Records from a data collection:
::::::::::
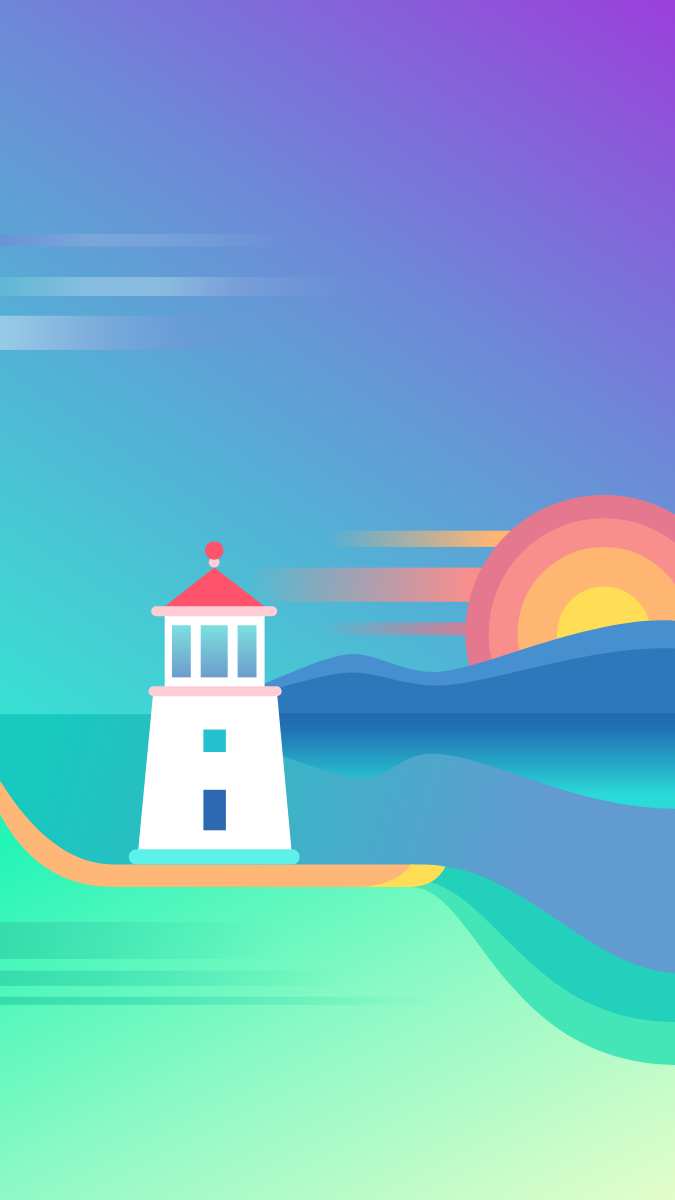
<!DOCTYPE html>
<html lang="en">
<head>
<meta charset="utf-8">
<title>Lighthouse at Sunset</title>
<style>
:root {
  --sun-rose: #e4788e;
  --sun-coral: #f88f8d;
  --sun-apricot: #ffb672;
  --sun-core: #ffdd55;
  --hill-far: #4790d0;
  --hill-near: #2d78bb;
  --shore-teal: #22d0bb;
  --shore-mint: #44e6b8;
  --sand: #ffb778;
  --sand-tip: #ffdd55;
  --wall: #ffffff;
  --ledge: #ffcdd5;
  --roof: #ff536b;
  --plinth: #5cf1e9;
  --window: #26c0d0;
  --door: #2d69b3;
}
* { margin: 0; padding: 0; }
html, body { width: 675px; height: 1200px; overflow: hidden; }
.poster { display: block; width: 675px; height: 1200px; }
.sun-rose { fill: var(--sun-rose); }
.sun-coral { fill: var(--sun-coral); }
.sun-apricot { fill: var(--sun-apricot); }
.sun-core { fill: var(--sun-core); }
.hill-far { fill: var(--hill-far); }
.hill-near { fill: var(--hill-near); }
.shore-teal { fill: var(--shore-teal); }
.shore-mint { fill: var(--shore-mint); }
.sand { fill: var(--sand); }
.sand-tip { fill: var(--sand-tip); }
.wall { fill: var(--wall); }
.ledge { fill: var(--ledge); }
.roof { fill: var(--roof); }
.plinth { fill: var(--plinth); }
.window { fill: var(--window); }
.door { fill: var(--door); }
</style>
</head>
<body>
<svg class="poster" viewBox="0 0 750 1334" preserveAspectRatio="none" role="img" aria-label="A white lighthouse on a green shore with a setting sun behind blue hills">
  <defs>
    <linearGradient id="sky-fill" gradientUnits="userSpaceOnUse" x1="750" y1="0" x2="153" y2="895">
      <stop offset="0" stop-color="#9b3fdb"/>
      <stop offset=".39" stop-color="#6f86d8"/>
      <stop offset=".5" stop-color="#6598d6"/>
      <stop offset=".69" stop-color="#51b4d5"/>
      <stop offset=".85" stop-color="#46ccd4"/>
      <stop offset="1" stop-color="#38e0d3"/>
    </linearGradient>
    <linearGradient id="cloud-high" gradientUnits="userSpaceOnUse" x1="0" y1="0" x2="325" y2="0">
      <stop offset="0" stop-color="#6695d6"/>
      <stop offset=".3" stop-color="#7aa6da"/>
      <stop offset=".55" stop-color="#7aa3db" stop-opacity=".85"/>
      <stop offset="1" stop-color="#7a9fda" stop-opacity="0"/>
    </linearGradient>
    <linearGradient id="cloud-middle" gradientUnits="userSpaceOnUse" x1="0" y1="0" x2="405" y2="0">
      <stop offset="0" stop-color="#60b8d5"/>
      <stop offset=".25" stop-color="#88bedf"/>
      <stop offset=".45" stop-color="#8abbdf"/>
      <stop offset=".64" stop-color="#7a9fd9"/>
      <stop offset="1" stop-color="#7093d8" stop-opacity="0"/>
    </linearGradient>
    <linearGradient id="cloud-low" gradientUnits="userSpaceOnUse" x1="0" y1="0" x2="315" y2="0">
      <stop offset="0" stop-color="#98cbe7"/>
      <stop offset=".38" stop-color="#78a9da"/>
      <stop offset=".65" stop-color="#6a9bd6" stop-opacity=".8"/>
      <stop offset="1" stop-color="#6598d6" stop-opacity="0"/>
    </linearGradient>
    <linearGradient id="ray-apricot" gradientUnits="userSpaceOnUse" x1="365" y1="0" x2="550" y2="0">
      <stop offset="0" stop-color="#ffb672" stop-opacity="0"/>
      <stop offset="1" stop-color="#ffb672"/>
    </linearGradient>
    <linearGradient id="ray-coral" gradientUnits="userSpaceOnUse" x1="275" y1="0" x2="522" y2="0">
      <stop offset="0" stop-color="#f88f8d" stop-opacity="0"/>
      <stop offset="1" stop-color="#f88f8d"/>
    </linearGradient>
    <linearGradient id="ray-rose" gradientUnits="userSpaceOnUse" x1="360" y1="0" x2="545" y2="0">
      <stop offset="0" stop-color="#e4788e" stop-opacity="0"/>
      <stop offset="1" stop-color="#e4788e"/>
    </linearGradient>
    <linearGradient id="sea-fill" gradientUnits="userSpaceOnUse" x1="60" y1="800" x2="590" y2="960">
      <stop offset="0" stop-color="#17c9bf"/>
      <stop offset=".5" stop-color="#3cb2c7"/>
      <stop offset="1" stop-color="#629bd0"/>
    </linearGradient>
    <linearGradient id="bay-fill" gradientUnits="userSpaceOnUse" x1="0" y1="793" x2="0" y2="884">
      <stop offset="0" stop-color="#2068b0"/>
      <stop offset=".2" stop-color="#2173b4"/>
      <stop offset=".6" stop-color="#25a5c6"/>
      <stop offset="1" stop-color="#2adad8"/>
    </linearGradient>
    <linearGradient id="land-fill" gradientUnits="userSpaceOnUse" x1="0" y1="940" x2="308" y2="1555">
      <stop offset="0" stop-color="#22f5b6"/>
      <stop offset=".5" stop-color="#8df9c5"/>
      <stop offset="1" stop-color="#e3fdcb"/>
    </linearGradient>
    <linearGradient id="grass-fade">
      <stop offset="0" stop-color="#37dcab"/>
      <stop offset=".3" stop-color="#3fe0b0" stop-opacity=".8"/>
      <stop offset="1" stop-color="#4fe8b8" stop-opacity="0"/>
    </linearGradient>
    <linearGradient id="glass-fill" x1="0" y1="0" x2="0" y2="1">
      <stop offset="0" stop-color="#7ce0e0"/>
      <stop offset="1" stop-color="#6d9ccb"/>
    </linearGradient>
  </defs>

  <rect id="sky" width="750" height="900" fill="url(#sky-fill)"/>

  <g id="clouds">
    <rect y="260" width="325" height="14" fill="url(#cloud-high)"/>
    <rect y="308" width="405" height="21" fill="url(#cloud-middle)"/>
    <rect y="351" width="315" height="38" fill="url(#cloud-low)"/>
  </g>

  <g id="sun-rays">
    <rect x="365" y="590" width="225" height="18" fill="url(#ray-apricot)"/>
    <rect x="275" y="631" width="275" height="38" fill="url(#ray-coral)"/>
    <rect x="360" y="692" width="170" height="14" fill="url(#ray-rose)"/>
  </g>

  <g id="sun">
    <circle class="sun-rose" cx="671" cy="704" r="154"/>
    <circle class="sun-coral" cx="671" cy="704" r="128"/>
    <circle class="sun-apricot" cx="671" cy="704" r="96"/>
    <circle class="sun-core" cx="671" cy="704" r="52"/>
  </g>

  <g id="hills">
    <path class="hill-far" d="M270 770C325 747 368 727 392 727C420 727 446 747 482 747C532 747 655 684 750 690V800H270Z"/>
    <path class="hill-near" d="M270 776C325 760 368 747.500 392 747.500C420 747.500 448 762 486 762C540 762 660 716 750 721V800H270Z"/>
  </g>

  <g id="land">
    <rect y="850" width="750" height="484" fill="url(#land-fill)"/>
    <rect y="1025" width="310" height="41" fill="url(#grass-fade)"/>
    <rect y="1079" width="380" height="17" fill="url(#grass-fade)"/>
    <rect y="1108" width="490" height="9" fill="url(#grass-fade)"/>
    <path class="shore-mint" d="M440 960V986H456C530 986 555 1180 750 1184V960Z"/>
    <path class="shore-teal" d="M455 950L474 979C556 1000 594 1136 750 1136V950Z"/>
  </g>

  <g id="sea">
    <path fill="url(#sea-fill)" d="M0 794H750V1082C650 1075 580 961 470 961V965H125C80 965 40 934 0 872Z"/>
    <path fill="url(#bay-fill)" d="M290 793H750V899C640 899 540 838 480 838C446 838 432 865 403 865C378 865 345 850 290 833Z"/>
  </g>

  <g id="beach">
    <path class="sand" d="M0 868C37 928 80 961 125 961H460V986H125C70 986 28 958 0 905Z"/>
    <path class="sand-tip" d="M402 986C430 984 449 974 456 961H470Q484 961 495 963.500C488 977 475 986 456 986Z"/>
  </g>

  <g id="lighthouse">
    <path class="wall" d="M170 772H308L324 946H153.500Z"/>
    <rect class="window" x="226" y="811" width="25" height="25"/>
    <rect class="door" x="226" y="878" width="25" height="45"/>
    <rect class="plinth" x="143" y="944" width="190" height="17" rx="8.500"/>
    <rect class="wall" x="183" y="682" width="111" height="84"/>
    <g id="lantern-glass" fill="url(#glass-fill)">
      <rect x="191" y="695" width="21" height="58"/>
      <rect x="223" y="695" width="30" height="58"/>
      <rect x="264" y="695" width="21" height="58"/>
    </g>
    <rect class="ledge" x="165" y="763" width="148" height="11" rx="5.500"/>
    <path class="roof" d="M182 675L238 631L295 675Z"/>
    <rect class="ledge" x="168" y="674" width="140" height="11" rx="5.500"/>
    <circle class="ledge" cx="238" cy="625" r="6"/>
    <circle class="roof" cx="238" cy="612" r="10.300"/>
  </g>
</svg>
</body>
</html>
::::::::::
A copy of each line in the data above that holds the string "rose" is needed.

  --sun-rose: #e4788e;
.sun-rose { fill: var(--sun-rose); }
    <linearGradient id="ray-rose" gradientUnits="userSpaceOnUse" x1="360" y1="0" x2="545" y2="0">
    <rect x="360" y="692" width="170" height="14" fill="url(#ray-rose)"/>
    <circle class="sun-rose" cx="671" cy="704" r="154"/>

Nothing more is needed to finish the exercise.